By the latter half of the 19th century playing and watching ‘football' was becoming increasingly popular as a recreational pursuit but there were many different versions of the game being played. Therefore in 1863 an attempt was made to formalise the rules of the game by a new organisation based in London calling itself the ‘Football Association'. The rules of ‘Association Football' did not allow players to handle or run with the ball and drew a very clear distinction from those that preferred to play rugby football where the use of the hands was still permitted. By 1871 the Rugby Football Union had been formed and had formalised its own rules though, use of the hands apart, the differences between the 2 sports were nowhere near as pronounced as they are today. Both games were called football it just depended on whether you played the game according to 'association rules' or 'rugby rules'.
In Burnley at this time the first organised clubs had decided to play the game according to the rugby rules. It is known that a club called Burnley Rovers played the game in the vicinity of Turf Moor in the 1870's before amalgamating with another club playing at Calder Vale. That organisation disbanded but by 1880 another club calling itself Burnley Rovers and still playing the rugby rules had been formed at the Calder Vale site. It was this relatively small organisation that held a meeting at the Bull Hotel on that fateful evening.
The meeting was reported deep into the following Saturday's edition of the Burnley Express sandwiched between a Court report on a group of 15 weavers trying (unsuccessfully) to sue a mill owner for the recovery of wages they said they were owed and coverage of the Wesleyan Temperance Missions.
It was headlined ‘BURNLEY ROVERS FOOTBALL CLUB' and covered no more than 6 column inches. The report started as follows:
‘A special meeting of this club was held on Thursday evening (18th May 1882) at the Bull Hotel where there was a moderate attendance. The meeting was presided over by Mr. A Birley – The Secretary. Mr G.C. Waddington read the report showing that the club, although so young, now consisted of 90 members.'

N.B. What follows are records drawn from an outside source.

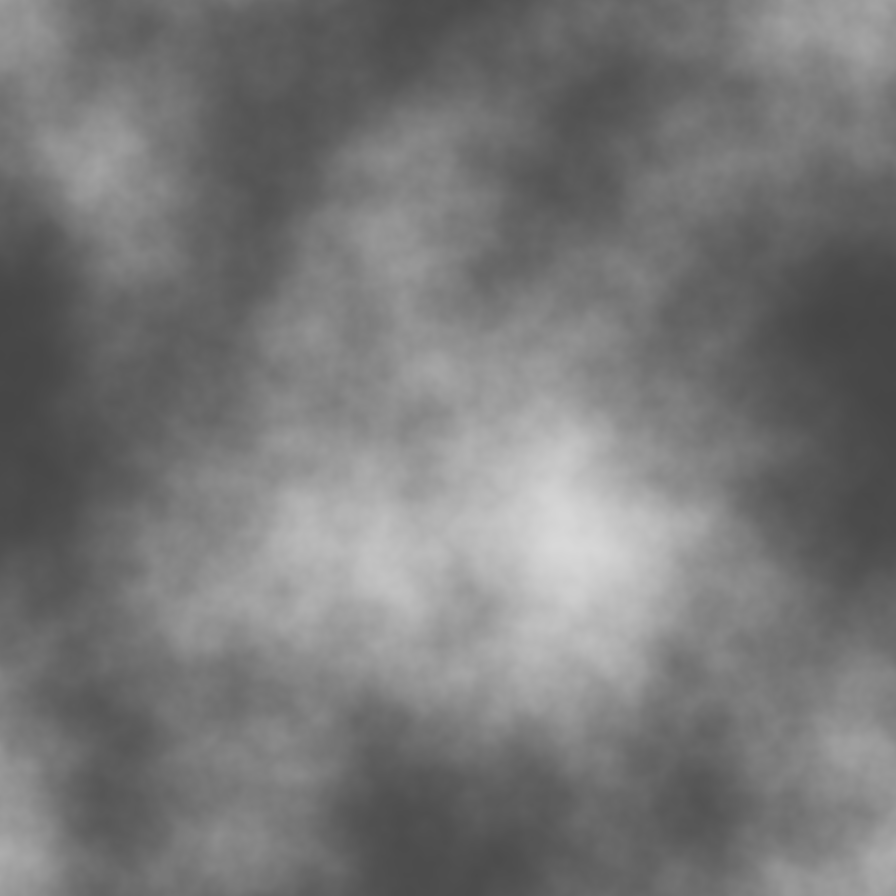
Reproduce this texture procedurally as a WebGL 1 fragment shader.

```glsl
precision highp float;
// Soft grey clouds: a bright billow in the middle, dark hollows at the sides, tiling.
uniform vec2 u_resolution;

const float TAU = 6.2831853;

// Unit gradient of a lattice cell, wrapped to the period.
vec2 cellGradient(vec2 cell, float period, float seed) {
  cell = mod(cell, period);
  float angle = TAU * fract(sin(dot(cell, vec2(127.1, 311.7)) + seed * 17.3) * 4375.85);
  return vec2(cos(angle), sin(angle));
}

// Gradient noise that repeats after a whole number of cells.
float wrappedNoise(vec2 p, float period, float seed) {
  vec2 cell = floor(p);
  vec2 f = p - cell;
  vec2 w = f * f * f * (f * (f * 6.0 - 15.0) + 10.0);
  vec2 e = vec2(1.0, 0.0);
  float a = dot(cellGradient(cell, period, seed), f);
  float b = dot(cellGradient(cell + e.xy, period, seed), f - e.xy);
  float c = dot(cellGradient(cell + e.yx, period, seed), f - e.yx);
  float d = dot(cellGradient(cell + e.xx, period, seed), f - e.xx);
  return mix(mix(a, b, w.x), mix(c, d, w.x), w.y);
}

// Octaves from broad lumps to faint grain, each shifted to hide the lattice.
float cloudNoise(vec2 uv) {
  float sum = 0.0;
  float amplitude = 0.65;
  float period = 3.0;
  for (int i = 0; i < 6; i++) {
    float seed = float(i) + 1.0;
    vec2 shift = fract(seed * vec2(0.37, 0.61));
    sum += amplitude * wrappedNoise(uv * period + shift, period, seed);
    amplitude *= 0.52;
    period *= 2.0;
  }
  return sum;
}

void main() {
  vec2 uv = gl_FragCoord.xy / u_resolution;

  // Broad layout: bright centre, paler corners, dark middles of the edges.
  vec2 wave = cos(TAU * uv);
  float layout = 0.28 * wave.x * wave.y - 0.09 * (wave.x + wave.y);

  // Soft tone curve: more dark greys than light ones, no hard clipping.
  float density = layout + cloudNoise(uv);
  float tone = 1.0 / (1.0 + exp(0.85 - 3.7 * density));
  gl_FragColor = vec4(vec3(mix(0.25, 0.92, tone)), 1.0);
}
```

Mr A. Baron submitted the balance sheet, which read as follows:
Income £48 12s 6d
Expenditure £56 0s 3d
Loss £8 0s 3d
Mr Baron thought that they had done very well considering ‘the damage they had sustained when the tent had blown away and the bridge was washed away.' Messrs Kilby and Watson should think themselves lucky that they don't have to deal with such disasters especially when one considers that the £15 it required to put right the damage turned a profit into a loss. The significant thing to note is that even in those very early days when football was being discussed, the subject of money took a higher place on the agenda than matters on the pitch.

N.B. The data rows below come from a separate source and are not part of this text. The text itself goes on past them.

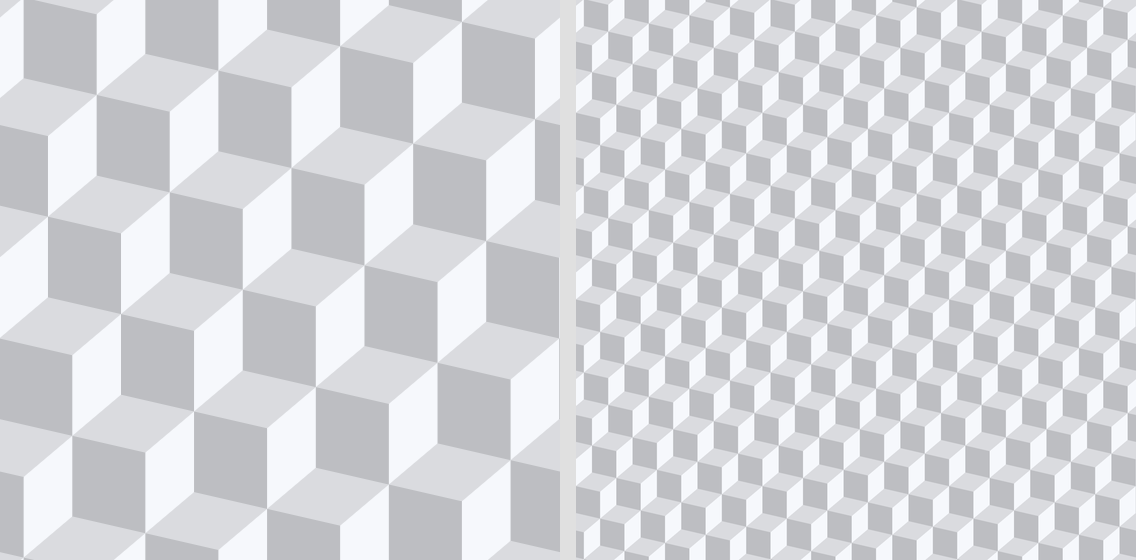
Left: one tile. Right: repeated 3 by 3.
Give the GLSL for this pattern, as a Shadertoy shader.

```glsl
// Stacked cubes in slanted projection: each repeat is a hexagon of three
// parallelogram faces. Cubes sit on an integer lattice of 23 per canvas,
// so the pattern wraps exactly on both axes.

const float CUBES = 23.0;                // lattice units per side, cubes per tile
const vec2 STEP_ROW = vec2(5.0, 1.0);    // lattice steps, determinant -CUBES
const vec2 STEP_COLUMN = vec2(3.0, -4.0);
const vec2 ORIGIN = vec2(12.97, 10.41);  // front corner of one cube

// Cube edges leaving the front corner; LEFT and DOWN are tied to the lattice.
const vec2 BACK = vec2(2.0, 1.69);
const vec2 LEFT = BACK - STEP_ROW;
const vec2 DOWN = STEP_COLUMN + LEFT;

const vec3 FRONT_COLOR = vec3(0.74, 0.745, 0.76);
const vec3 TOP_COLOR = vec3(0.853, 0.859, 0.873);
const vec3 SIDE_COLOR = vec3(0.963, 0.971, 0.987);

float cross2(vec2 a, vec2 b) {
    return a.x * b.y - a.y * b.x;
}

// Smoothed coverage of the parallelogram spanned by u and v from the origin.
float faceCoverage(vec2 p, vec2 u, vec2 v, float pixel) {
    float area = cross2(u, v);
    vec2 st = vec2(cross2(p, v), cross2(u, p)) / area;
    vec2 span = abs(area) / vec2(length(v), length(u));
    vec2 inside = (0.5 - abs(st - 0.5)) * span;
    vec2 coverage = clamp(inside / pixel + 0.5, 0.0, 1.0);
    return coverage.x * coverage.y;
}

void mainImage(out vec4 fragColor, in vec2 fragCoord) {
    vec2 p = CUBES * fragCoord / iResolution.xy - ORIGIN;
    float pixel = CUBES / min(iResolution.x, iResolution.y);

    // Nearest cube in lattice coordinates
    float det = cross2(STEP_ROW, STEP_COLUMN);
    vec2 cell = round(vec2(cross2(p, STEP_COLUMN), cross2(STEP_ROW, p)) / det);

    // Blend the faces of that cube and its neighbours
    vec3 weights = vec3(0.0);
    for (int j = -1; j <= 1; j++) {
        for (int i = -1; i <= 1; i++) {
            vec2 id = cell + vec2(i, j);
            vec2 q = p - id.x * STEP_ROW - id.y * STEP_COLUMN;
            weights += vec3(faceCoverage(q, LEFT, DOWN, pixel),
                            faceCoverage(q, LEFT, BACK, pixel),
                            faceCoverage(q, BACK, DOWN, pixel));
        }
    }
    weights /= max(weights.x + weights.y + weights.z, 1e-4);

    vec3 color = mat3(FRONT_COLOR, TOP_COLOR, SIDE_COLOR) * weights;
    fragColor = vec4(color, 1.0);
}
```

In fact buried in the middle of the report came this: ‘Mr Bradshaw moved that the recommendation of the committee that the club in future play under association rules be adopted. Mr Barratt seconded the motion which was carried.' Just one simple sentence that announced to the world that a club carrying the name of the town would play ‘Association Football' but that was enough to mark the very birth of Burnley Football Club.
One presumes that had the vote been unanimous then the report would have said so and it seems that the change might not have been popular with everyone but the deed was done.
Although he is not mentioned it is known that Arthur's younger brother Charles also attended the meeting (he joined the committee soon after) and it was he who was probably more responsible than anyone for the early administration and consolidation of the club. It was a measure if the ability of Charles in these matters that he would go on to become the President of the Football League.
With the club formed and playing to the right set of rules the detail was worked out in the following 12 months. Over the summer of 1882 the ‘Rovers' tag was dropped and the first proper matches were arranged. In the spring of 1883 the club was invited to take over premises next to the Cricket Club at Turf Moor and matches were played in front of crowds often numbering several thousands.
When one thinks of Burnley Football Club it is easy to concentrate on the modern game and think of who has achieved what for the club in the last, 5, 10, 20, or maybe 40 years but one thing is for certain and that is that those present at the very founding of the club should not be forgotten.